Saturday, June 27, 2009

How URLs Work

Uniform Resource Locators (URL), you know:,, etc. Believe it or not these strings of text hold a lot of information about the structure and design of the site you are connection to. URL are really paths which go down the file structure (like /home/mike/
or c:\windows\, more on this latter) to the resource (file in most cases) that you are remotely accessing. When you type in your browser you are tell the site, the path of the resource you want to access.

The format of URLs are a bit odd (according to Wikipedia the creator of URLs, Tim Berners-Lee, regrets the format) . You see, it follows a reverse order before the first /. Lets break down an URL to illustrate how an URL works. Take this URL for an example:

The first part http:// says which Internet protocol you are using to access the site (other popular examples are ftp:// and https://). Every browser I have ever used assumes if you just type that want to use HTTP so it will prefix http:// to your URL.
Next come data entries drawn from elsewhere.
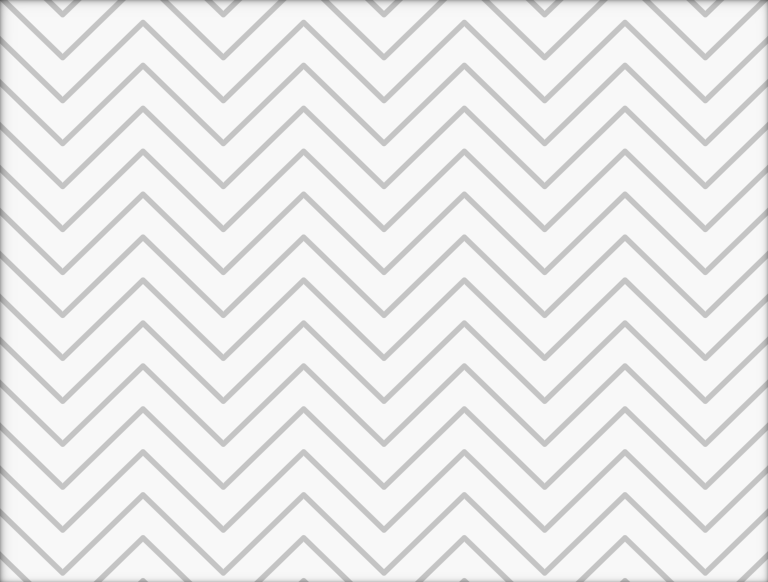
A Shadertoy shader for this pattern:

```glsl
// Thin grey rounded chevron lines on off-white, with a soft shadow along the border.

const vec3 PAPER = vec3(0.972);
const vec3 INK = vec3(0.768);

// All lengths are fractions of the canvas width.
const float WAVE = 0.2092;        // distance between valleys
const float SPACING = 0.05592;    // distance between stacked lines
const float RISE = 0.1016;        // height from valley to peak
const float HALF_STROKE = 0.0036;
const vec2 VALLEY = vec2(0.5, 0.1309); // one valley, measured from the top left

float segmentDistance(vec2 p, vec2 a, vec2 b) {
    vec2 ab = b - a;
    float t = clamp(dot(p - a, ab) / dot(ab, ab), 0.0, 1.0);
    return length(p - a - ab * t);
}

// Distance to the nearest zigzag; p is relative to a valley, y upwards.
float chevronDistance(vec2 p, float wave, float rise, float spacing) {
    // Mirror each wave onto a single rising segment
    float x = abs(p.x - wave * round(p.x / wave));
    vec2 peak = vec2(0.5 * wave, rise);
    // Pick the closest line in the stack
    float row = round((p.y - peak.y * x / peak.x) / spacing);
    return segmentDistance(vec2(x, p.y - row * spacing), vec2(0.0), peak);
}

float edgeShade(float d, float strength, float reach) {
    return 1.0 - strength * exp(-max(d, 0.0) / reach);
}

// Narrow inner shadow, heavier at the left and top
float borderShade(vec2 p, vec2 size) {
    return edgeShade(p.x, 0.36, 0.0042)
         * edgeShade(size.x - p.x, 0.30, 0.0030)
         * edgeShade(size.y - p.y, 0.34, 0.0040)
         * edgeShade(p.y, 0.24, 0.0026);
}

void mainImage(out vec4 fragColor, in vec2 fragCoord) {
    vec2 size = iResolution.xy / iResolution.x;
    vec2 p = fragCoord / iResolution.x;
    float pixel = 1.0 / iResolution.x;

    // Chevron lines
    vec2 valley = vec2(VALLEY.x, size.y - VALLEY.y);
    float d = chevronDistance(p - valley, WAVE, RISE, SPACING) - HALF_STROKE;
    float ink = 1.0 - smoothstep(-0.75 * pixel, 0.75 * pixel, d);

    vec3 color = mix(PAPER, INK, ink) * borderShade(p, size);
    fragColor = vec4(color, 1.0);
}
```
The next part,, is a bit odd. You see it is backwards, the way it is parsed is from the last . (dot) to first . (dot).,, looks like this /com/blogspot/comp-phil to the web server you are connecting to.

The image above shows how (on a very small scale) the Internet is organized. The com tells the DNS server which branch of the Internet the site is on (org, gov, net, uk, etc.). The next part, blogspot, tells you which domain branch the site is on. In this example the comp-phil says which sub-domain the site is on. Last, the www says (basicly) that the sub-domain is www (World Wide Web). So, the example can be thought of as /com/blogspot/comp-phil/www/. There is an implied .:80 at the end of this section, so this section of the URL really looks like, if you do not believe me try in your browser, I'll wait. Welcome back, the . (dot) after the com, says that it is the root directory (think UNIX directory structure), the :80 at the end says that the server is listening to port 80. Port 80 is the IANA assigned port number for the World Wide Web HTTP (web sites).

The last section of the example, /2009/06/using-just-addition-and-negation-to.html, is just the directory structure from the server's sub-domain to the resource you are requesting. If you look on the server you would see that in the /2009/06/ directory of the sub-domain a HTML file called using-just-addition-and-negation-to.html.

That's it, not very comlicated at all (well the part is complex, but understandable). Next time you type in in your browser you will understand what you really doing (and while you are there follow me and say hi).